Also during that week, Jerusalem officials "issued a demolition order for a mosque in the village of Walajeh, which borders on the Jerusalem neighborhood of Gilo, which is expanding in the direction of homes in the village. In the city of Al Khader, south of Bethlehem, the Civil Administration has ordered the demolition of a wing of the Flowers of Hope School. Meanwhile, Jewish settlers residing in Efrat, a city that has been built in part on lands belonging to Al Khader, are making rapid progress in paving a road that will connect Efrat with Herodion to the east."
These actions, just a few of many cited by Hass, are all sanctioned by Israeli laws that permit the "demolition of Palestinian homes [and] the granting of permission to Jewish settlers to continue building on the West Bank." What does the Clinton administration have to say about what Hass describes as "thoroughly conceived oppression, imposed to further nationalist goals"? What does the U.S. say about the Jewish settlements in the West Bank, Gaza and the Golan Heights, and about all changes in disputed areas during the peace process--all of which violate the Oslo Accords and are illegal under international law? It officially says it disapproves.
But this disapproval is expressed very gently during a political campaign that President Clinton obviously hopes Netanyahu will lose. Martin Indyk, assistant U.S. secretary of state, said in Israel on April 12 that he has "concerns" about the ongoing expansion of settlements. Earlier, during a visit with Israeli Foreign Minister Ariel Sharon, Secretary of State Madeleine Albright said the U.S. "does not look kindly on Israel's continued settlement building."
With or without elections, of course, the U.S. speaks gently to Israel; to say one has "concerns" and does not look "kindly" is hardly fearsome language. According to the Jerusalem Post, Indyk feels that "despite various differences with the [Israeli] government, strategic cooperation remains on firm ground."
Indyk is not a visitor to strike terror in the hearts of Israeli officialdom. His pro-Israel credentials are well known, both to Israelis and Palestinians. He worked for a time in Israel before moving to the U.S. to work for the American Israeli Public Affairs Committee (AIPAC), the major Israeli lobby in Washington. After a brief stint as Bill Clinton's adviser on the Middle East, Indyk was named ambassador to Israel. He is now assistant secretary of state for Near Eastern affairs, the State Department's top Middle East policymaking position.
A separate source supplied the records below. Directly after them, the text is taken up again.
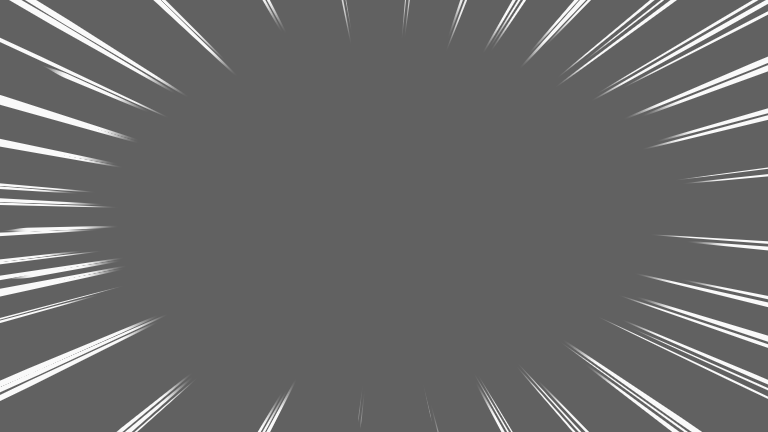
Write a Shadertoy shader that draws this background.

```glsl
// Draws white speed lines that burst outward around an empty grey oval.
#define CLUSTERS 35
#define OVAL vec2(0.625, 0.393)   // clear area radii, in canvas heights
#define GREY 0.38
#define WHITE 0.975
#define THIN 0.0015               // half widths, in canvas heights
#define THICK 0.0056
#define FADE 0.10                 // length of the soft inner tip
#define GAP_LEFT 0.013            // angle between strands of a cluster
#define GAP 0.024
#define TILT 0.014                // random lean of each strand

const float TAU = 6.2831853;

float hash(float n, float salt) {
    vec2 p = fract(vec2(n, salt) * vec2(0.1031, 0.1130) + 0.37);
    p += dot(p, p.yx + 19.19);
    return fract((p.x + p.y) * p.x * 7.13);
}

vec2 polar(float angle) {
    return vec2(cos(angle), sin(angle));
}

// A smooth periodic hump around an angle
float hump(float t, float centre, float sharpness) {
    return exp(sharpness * (cos(t - centre) - 1.0));
}

// Warps even spacing: dense on the left, sparse above and below.
float clusterAngle(float t) {
    float angle = t + 0.039;
    angle += dot(vec2(0.084, 0.153), polar(t));
    angle += dot(vec2(0.017, -0.319), polar(2.0 * t));
    angle += dot(vec2(-0.017, 0.043), polar(3.0 * t));
    angle += dot(vec2(0.019, 0.058), polar(4.0 * t));
    angle += dot(vec2(0.012, -0.045), polar(5.0 * t));
    // Local shifts: right side, lower right, upper left, left
    angle -= 0.11 * hump(t, 6.04, 35.0);
    angle += 0.07 * hump(t, 5.52, 60.0);
    angle -= 0.07 * hump(t, 2.36, 60.0);
    angle += 0.06 * hump(t, 2.87, 80.0);
    return angle;
}

// A tapered line from the origin; returns its coverage at q.
float strand(vec2 q, vec2 dir, float halfWidth, float len, float pixel) {
    float along = dot(q, dir);
    float across = abs(dot(q, vec2(-dir.y, dir.x)));
    float taper = 0.35 + 0.65 * clamp(along / 0.22, 0.0, 1.5);
    float outerEnd = 1.0 - smoothstep(0.75, 1.0, along / len);
    float width = halfWidth * taper * outerEnd;
    float edge = clamp((width - across) / pixel + 0.5, 0.0, 1.0);
    return edge * smoothstep(0.0, FADE, along) * outerEnd;
}

void mainImage(out vec4 fragColor, in vec2 fragCoord) {
    float pixel = 1.0 / iResolution.y;
    vec2 p = (fragCoord - 0.5 * iResolution.xy) * pixel;
    float light = 0.0;

    // Nothing reaches inside the oval
    if (length(p / OVAL) > 0.95) {
        for (int i = 0; i < CLUSTERS; i++) {
            float id = float(i);
            float angle = clusterAngle(TAU * id / float(CLUSTERS));
            vec2 axis = polar(angle);

            // Lines near the vertical are short and faint, most of all below
            float faint = smoothstep(0.9, 0.99, abs(axis.y));
            faint *= axis.y < 0.0 ? 1.0 : 0.4;

            // Diagonal clusters carry a third strand, except at the upper left
            bool upperLeft = axis.x < 0.0 && axis.y > 0.0;
            int strands = abs(axis.x * axis.y) > 0.35 && !upperLeft ? 3 : 2;
            float middle = 0.5 * float(strands - 1);
            float gap = mix(GAP_LEFT, GAP, smoothstep(-0.97, -0.85, axis.x));

            for (int j = 0; j < strands; j++) {
                float seed = id * 3.0 + float(j) * 1.7;
                float offset = gap * (float(j) - middle);
                float lean = TILT * (hash(seed, 9.0) - 0.5) + 0.4 * offset;
                float turn = angle + 0.6 * offset;
                vec2 dir = polar(turn);
                float late = hash(seed, 5.0);
                float inner = (0.98 + 0.2 * late * late) / length(dir / OVAL);
                float halfWidth = mix(THIN, THICK, hash(seed, 13.0));
                halfWidth *= 1.0 - 0.6 * faint;
                float len = hash(seed, 17.0) > 0.94 ? 0.28 : 3.0;
                len = mix(len, 0.1, step(0.5, faint));
                float cover = strand(p - dir * inner, polar(turn + lean),
                                     halfWidth, len, pixel);
                light = max(light, cover * (1.0 - 0.6 * faint));
            }
        }
    }

    fragColor = vec4(vec3(mix(GREY, WHITE, light)), 1.0);
}
```
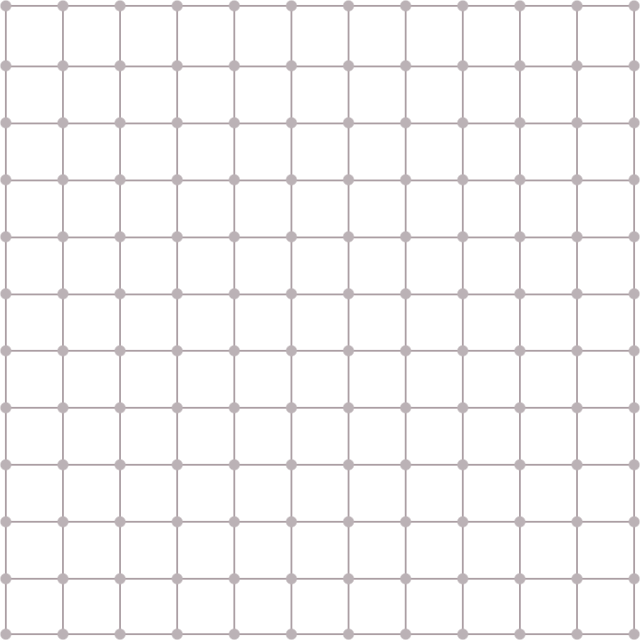
Reproduce this pattern procedurally as a WebGL 2 fragment shader.

```glsl
#version 300 es
precision highp float;

uniform vec2 u_resolution;
out vec4 outColor;

// Coverage of a shape from its signed distance, softened over one pixel
float coverage(float dist, float pixel) {
    return clamp(0.5 - dist / pixel, 0.0, 1.0);
}

// Height of a grid row; the two outermost rows sit slightly off the even pitch
float rowHeight(float row) {
    float nudge = row < 0.5 ? 0.0025 : row > 10.5 ? 0.0046 : 0.0;
    return 0.0066 + 0.08906 * row + nudge;
}

void main() {
    vec2 uv = gl_FragCoord.xy / u_resolution;
    float pixel = 1.0 / min(u_resolution.x, u_resolution.y);

    // Nearest crossing of the 12 by 12 grid
    vec2 cell = clamp(round((uv - vec2(0.0091, 0.0066)) / vec2(0.08925, 0.08906)), 0.0, 11.0);
    vec2 node = vec2(0.0091 + 0.08925 * cell.x, rowHeight(cell.y));
    vec2 offset = uv - node;

    // Horizontal lines of the upper inner rows hang a little below their dots
    float sag = cell.y > 5.5 && cell.y < 10.5 ? 0.001 : 0.0;
    vec2 lineDist = abs(offset + vec2(0.0, sag)) - 0.0014;

    // Lines end at the outermost crossings
    vec2 outside = max(vec2(0.0091) - uv, uv - vec2(0.9909));
    float vertical = coverage(max(lineDist.x, outside.y), pixel);
    float horizontal = coverage(max(lineDist.y, outside.x), pixel);

    // Round dots with a slightly soft rim
    float dot_ = coverage(length(offset) - 0.0085, max(pixel, 0.0024));

    vec3 lineColor = vec3(0.67, 0.62, 0.64);
    vec3 dotColor = vec3(0.735, 0.70, 0.715);
    vec3 color = mix(vec3(1.0), lineColor, max(vertical, horizontal));
    color = mix(color, dotColor, dot_);
    outColor = vec4(color, 1.0);
}
```
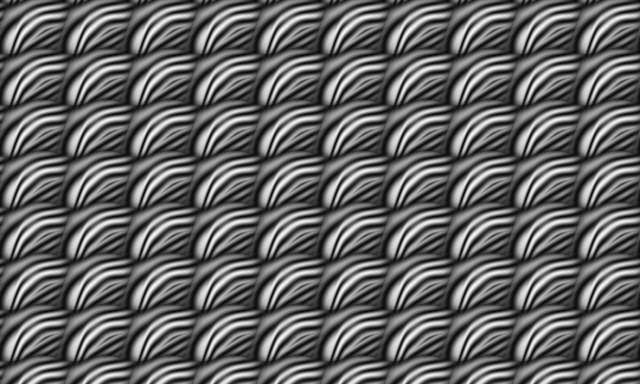
Write a Shadertoy shader that draws this pattern.

```glsl
// Grey brushed fur: rows of repeated tufts whose soft strands bend up and to the right.

const float TAU = 6.2831853;
const vec2 CELL = vec2(0.1, 0.08);   // tuft size in canvas widths
const float STRAND = 0.26;           // spacing of strands
const float MAIN = 0.165;            // level of the brightest strand
const float OVERLAP = 0.14;          // blend between neighbouring tufts

float softMin(float a, float b, float k) {
    float h = abs(a - b) / k;
    return min(a, b) - k * log(1.0 + exp(-h));
}

float bump(vec2 p, vec2 centre, float reach) {
    vec2 d = (p - centre) / reach;
    return exp(-dot(d, d));
}

// Level field: steep strands at the left, shallow ones at the top and right
float strandLevel(vec2 p) {
    float d = 0.94 * p.x - 0.34 * p.y - MAIN;
    float steep = MAIN + d * mix(0.75, 2.4, smoothstep(-0.08, 0.08, d));
    float shallow = 0.46 + 0.8 * p.x - 0.5 * p.x * p.y - 0.8 * p.y;
    float level = softMin(steep, shallow, 0.08);
    return level + 0.025 * sin(7.0 * p.x + 3.0 * p.y) + 0.02 * sin(9.0 * p.y - 5.0 * p.x);
}

// Thin dark slit along one level
float slit(float level, float target, float width) {
    float across = (level - target) / width;
    return exp(-across * across);
}

// Window that sums to one with its neighbours
float window(float t) {
    return smoothstep(-OVERLAP, OVERLAP, t)
         * (1.0 - smoothstep(1.0 - OVERLAP, 1.0 + OVERLAP, t));
}

// Tuft coordinates with leaning sides and a wavy top
vec2 lean(vec2 q) {
    return vec2(q.x - 0.25 * (q.y - 0.5),
                q.y + 0.06 * cos(TAU * (q.x - 0.15)));
}

float tuft(vec2 q, vec2 border) {
    vec2 p = q * vec2(CELL.x / CELL.y, 1.0);
    float level = strandLevel(p);

    // One strand swells into a split leaf
    float leafLevel = MAIN + 2.0 * STRAND;
    float leaf = bump(p, vec2(0.88, 0.4), 0.26);
    level = mix(level, leafLevel, 0.35 * leaf);

    float strands = 0.5 + 0.5 * cos(TAU * (level - MAIN) / STRAND);
    strands = pow(clamp(strands, 0.0, 1.0), 0.9);
    strands *= 1.0 - 0.75 * leaf * slit(level, leafLevel, 0.025);

    // Valleys partly fill where the bright strands merge
    float merge = bump(p, vec2(0.62, 0.64), 0.22);
    strands = mix(strands, 0.75, 0.4 * merge);

    // Broad light: bright middle, dim lower right and border
    float spread = (level - 0.36) / 0.62;
    vec2 e = clamp(border * (1.0 - border) * 4.0, 0.0, 1.0);
    float light = mix(0.55, 1.0, exp(-spread * spread));
    light *= 0.25 + 0.75 * pow(e.x, 0.3) * pow(e.y, 0.35);
    return 0.045 + 0.96 * light * strands;
}

void mainImage(out vec4 fragColor, in vec2 fragCoord) {
    // Tufts are counted from the upper left corner
    vec2 pos = vec2(fragCoord.x, fragCoord.y - iResolution.y) / iResolution.x;
    vec2 cell = fract(pos / CELL);

    float grey = 0.0;
    for (int j = -1; j <= 1; j++) {
        for (int i = -1; i <= 1; i++) {
            vec2 q = cell - vec2(i, j);
            vec2 border = lean(q);
            grey += window(border.x) * window(border.y) * tuft(q, border);
        }
    }
    fragColor = vec4(vec3(grey), 1.0);
}
```
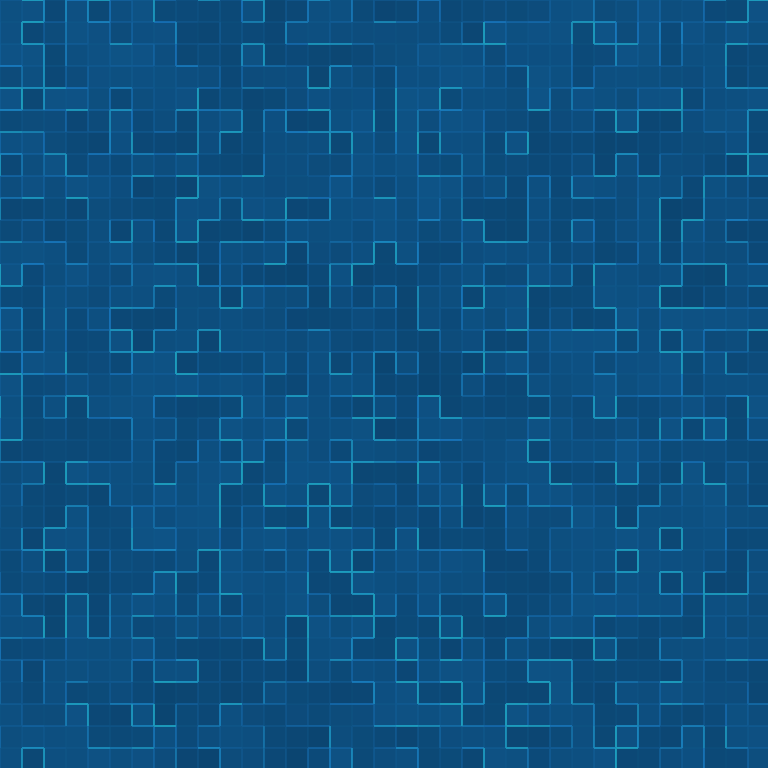
A Shadertoy shader for this texture:

```glsl
// Blue mosaic of square cells, outlined by thin glowing lines where neighbours differ.
#define CELLS 34.91
#define LINE_WIDTH 0.062
#define FAINT_LINE 0.10
#define CELL_DARK vec3(0.045, 0.272, 0.445)
#define CELL_LIGHT vec3(0.055, 0.325, 0.525)
#define LINE_TEAL vec3(0.050, 0.440, 0.600)
#define LINE_BLUE vec3(0.110, 0.530, 0.860)
#define LINE_CYAN vec3(0.140, 0.760, 0.860)

float hash(vec2 p) {
    vec3 q = fract(p.xyx * vec3(0.1031, 0.1030, 0.0973));
    q += dot(q, q.yzx + 33.33);
    return fract((q.x + q.y) * q.z);
}

// Slow drift of tone across the canvas, from layered sines
float drift(vec2 cell) {
    return 0.5 * sin(cell.x * 0.31 + 1.7 * sin(cell.y * 0.23))
         + 0.5 * sin(cell.y * 0.37 + 1.3 * sin(cell.x * 0.19 + 2.0));
}

// Level of one cell: a two-way state plus a smaller random part
float cellLevel(vec2 cell) {
    float state = step(0.46 - 0.10 * drift(cell), hash(cell + 17.0));
    return 0.55 * state + 0.45 * hash(cell + 71.0);
}

// Line colour in rgb and opacity in a, for the edge between two cells
vec4 edgeLine(vec2 cellA, vec2 cellB, float dist, float pixel) {
    float contrast = abs(cellLevel(cellA) - cellLevel(cellB));
    float tint = hash(cellA * 1.7 + cellB * 2.3 + 5.0);
    float strength = smoothstep(0.12, 0.72, contrast);
    vec3 color = mix(LINE_TEAL, LINE_BLUE, smoothstep(0.0, 0.4, contrast + 0.3 * tint));
    color = mix(color, LINE_CYAN, smoothstep(0.55, 1.05, contrast + 0.35 * tint));
    float coverage = clamp((0.5 * (LINE_WIDTH + pixel) - dist) / pixel, 0.0, 1.0);
    coverage *= min(1.0, LINE_WIDTH / pixel);
    return vec4(color, coverage * mix(FAINT_LINE + 0.12 * tint, 0.95, strength));
}

void mainImage(out vec4 fragColor, in vec2 fragCoord) {
    // Grid anchored at the upper left corner
    float pixel = CELLS / iResolution.y;
    vec2 p = vec2(fragCoord.x, iResolution.y - fragCoord.y) * pixel;
    vec2 cell = floor(p);
    vec2 nearest = floor(p + 0.5);
    vec2 dist = abs(p - nearest);

    // Flat cell fill
    float tone = 0.06 + 0.85 * cellLevel(cell) + 0.12 * drift(cell);
    vec3 color = mix(CELL_DARK, CELL_LIGHT, clamp(tone, 0.0, 1.0));

    // Upright and level lines, the stronger one on top
    vec4 upright = edgeLine(vec2(nearest.x - 1.0, cell.y), vec2(nearest.x, cell.y), dist.x, pixel);
    vec4 level = edgeLine(vec2(cell.x, nearest.y - 1.0), vec2(cell.x, nearest.y), dist.y, pixel);
    vec4 line = upright.a > level.a ? upright : level;
    color = mix(color, line.rgb, line.a);

    fragColor = vec4(color, 1.0);
}
```
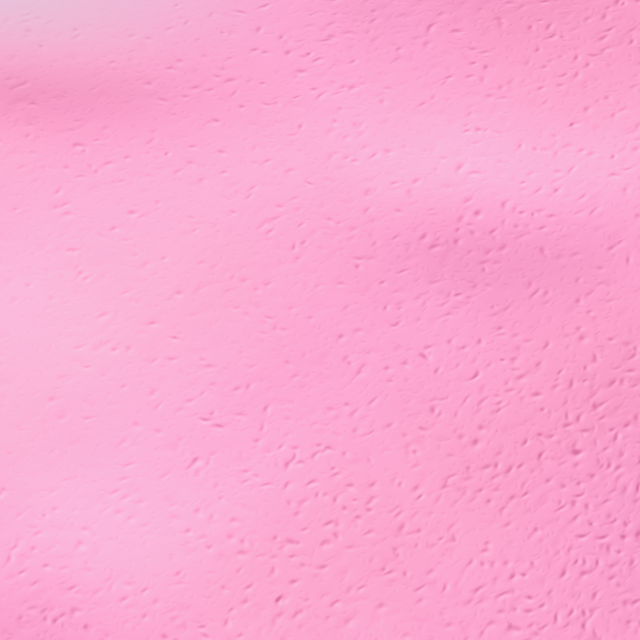
Reproduce this texture procedurally as a Shadertoy shader.

```glsl
// Soft pink plush seen at a slant: broad pale and deep patches set the tone,
// and jittered cells each hold one slanted dimple with a lit lower edge.
// Dimples grow denser and deeper toward the lower right.

#define SHADOW vec3(0.93, 0.55, 0.73)
#define PINK   vec3(0.99, 0.64, 0.805)
#define PALE   vec3(0.985, 0.725, 0.86)
#define HAZE   vec3(0.90, 0.77, 0.86)
#define DIMPLE_CELLS 50.0
#define DIMPLE_DEPTH 1.65
#define MOTTLE_DEPTH 0.50
#define BASE_TONE 0.26
#define BROAD_CONTRAST 1.65

vec3 hash3(vec2 p) {
    vec3 q = fract(p.xyx * vec3(0.1031, 0.1030, 0.0973));
    q += dot(q, q.yxz + 33.33);
    return fract((q.xxy + q.yzz) * q.zyx);
}

// Soft elliptical patch with the given centre and radii
float patchAt(vec2 p, vec2 centre, vec2 radii) {
    vec2 q = (p - centre) / radii;
    return exp(-dot(q, q));
}

// Slow layered sines, about -1 to 1
float drift(vec2 p) {
    return 0.5 * sin(p.x * 9.0 + 2.0 * sin(p.y * 7.0))
         + 0.3 * sin(p.y * 17.0 - p.x * 11.0 + 1.3)
         + 0.2 * sin(p.x * 29.0 + p.y * 23.0 + 2.0 * sin(p.x * 13.0));
}

// Cellular strokes: positive in the dimple, negative on its lit edge
float strokes(vec2 p, float cells, float angle, float cover) {
    vec2 g = p * cells;
    vec2 home = floor(g);
    float sum = 0.0;
    for (int j = -1; j <= 1; j++)
    for (int i = -1; i <= 1; i++) {
        vec2 cell = home + vec2(i, j);
        vec3 h = hash3(cell + cells);
        vec3 k = hash3(cell + cells + 71.7);
        vec2 d = g - cell - h.xy;
        float a = angle + (k.x - 0.5) * 1.1;
        d = mat2(cos(a), -sin(a), sin(a), cos(a)) * d;
        d.y += 0.6 * (k.z - 0.5) * d.x * d.x;
        vec2 size = vec2(mix(0.22, 0.48, k.y), mix(0.13, 0.23, k.z));
        float dent = patchAt(d, vec2(0.0), size);
        float lit = patchAt(d, vec2(0.05, -0.30), size * 1.1);
        sum += (dent - 0.55 * lit) * smoothstep(1.0 - cover, 1.08, h.z);
    }
    return sum;
}

// Broad light and dark patches
float broadTone(vec2 p) {
    float t = 0.08 * drift(p * 0.8) + 0.05 * drift(p.yx * vec2(2.6, 1.5) + 1.7);
    t += 0.42 * patchAt(p, vec2(0.00, 0.52), vec2(0.38, 0.27));
    t += 0.32 * patchAt(p, vec2(0.20, 0.20), vec2(0.22, 0.12));
    t += 0.45 * patchAt(p, vec2(0.78, 0.74), vec2(0.28, 0.09));
    t -= 0.32 * patchAt(p, vec2(0.78, 0.61), vec2(0.22, 0.08));
    t -= 0.25 * patchAt(p, vec2(1.00, 0.40), vec2(0.35, 0.25));
    t -= 0.38 * patchAt(p, vec2(0.80, 1.00), vec2(0.35, 0.10));
    t -= 0.50 * patchAt(p, vec2(0.00, 0.85), vec2(0.30, 0.06));
    t -= 0.25 * patchAt(p, vec2(1.00, 0.08), vec2(0.25, 0.25));
    t -= 0.35 * patchAt(p, vec2(0.00, 0.00), vec2(0.15, 0.08));
    return BASE_TONE + BROAD_CONTRAST * t;
}

// Share of cells that hold a visible dimple
float roughness(vec2 p) {
    float r = 0.40 + 0.15 * drift(p * 1.3 + 4.0);
    r += 0.58 * patchAt(p, vec2(1.05, 0.08), vec2(0.50, 0.52));
    r += 0.50 * patchAt(p, vec2(0.00, 0.00), vec2(0.22, 0.12));
    r += 0.20 * patchAt(p, vec2(0.85, 1.00), vec2(0.35, 0.12));
    r -= 0.22 * patchAt(p, vec2(0.05, 0.45), vec2(0.25, 0.30));
    return clamp(r, 0.05, 1.0);
}

void mainImage(out vec4 fragColor, in vec2 fragCoord) {
    vec2 p = fragCoord / iResolution.xy;

    // Slanted view: features flatten toward the top
    vec2 ground = vec2(p.x, p.y + 0.25 * p.y * p.y);
    ground += 0.004 * vec2(sin(p.y * 41.0), sin(p.x * 37.0 + p.y * 19.0));
    ground += 0.0014 * vec2(sin(p.y * 233.0 + p.x * 71.0), sin(p.x * 197.0 - p.y * 89.0));
    float angle = mix(0.45, 0.85, smoothstep(0.2, 1.1, p.x + 0.3 * (0.5 - p.y)));

    // Tone from patches, fine mottle and dimples
    float rough = roughness(p);
    float tone = broadTone(p);
    float mottle = strokes(ground + 3.1, DIMPLE_CELLS * 0.6, angle - 0.1, 0.9) * 0.7
                 + strokes(ground + 7.7, DIMPLE_CELLS * 1.6, angle, 1.0);
    tone -= MOTTLE_DEPTH * mix(0.55, 1.15, rough) * mottle;
    tone -= DIMPLE_DEPTH * mix(0.6, 1.15, rough) * strokes(ground, DIMPLE_CELLS, angle, rough);

    // Colour ramp, grey haze in the upper left, faint hue drift
    vec3 col = tone < 0.0 ? mix(PINK, SHADOW, min(-tone, 2.0))
                          : mix(PINK, PALE, min(tone, 1.35));
    col = mix(col, HAZE, 0.85 * patchAt(p, vec2(0.0, 1.02), vec2(0.30, 0.10)));
    col.b += 0.010 * drift(p * 0.7 + 2.0);
    fragColor = vec4(clamp(col, 0.0, 1.0), 1.0);
}
```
What Indyk really delivered on his recent trip to Israel was the Big Wink, which says: We all know what is going on here, and you understand that I must express disapproval of your policies, but please, don't let us stand in your way in establishing so many "facts on the ground" that when a Palestinian state does finally emerge, it will be a weak collection of isolated patches of land, not unlike those isolated reservations to which the U.S. government dispatched Native Americans a century ago.
Israel's Supreme Court continues to uphold laws that permit the demolition of Palestinian homes, the confiscation of Palestinian land to build Israeli-only bypass roads, the refusal of building permits for Palestinian families, unwarranted police searches of Palestinian homes, the lifting of identification cards of longtime Palestinian Jerusalem residents, and tight security at checkpoints that keep Palestinians confined to their pitifully cramped and isolated cities and villages. When these individual oppressive acts are reported in the media, laments Amira Hass, the reports do not "convey the depressing significance of life under a regime that arrogantly, deliberately and consistently discriminates."
The ray of hope in this dismal report is the fact that Hass writes for a major Israeli newspaper. Her reports from the West Bank are read by a large number of Israelis. Many of them will vote against Netanyahu on May 17.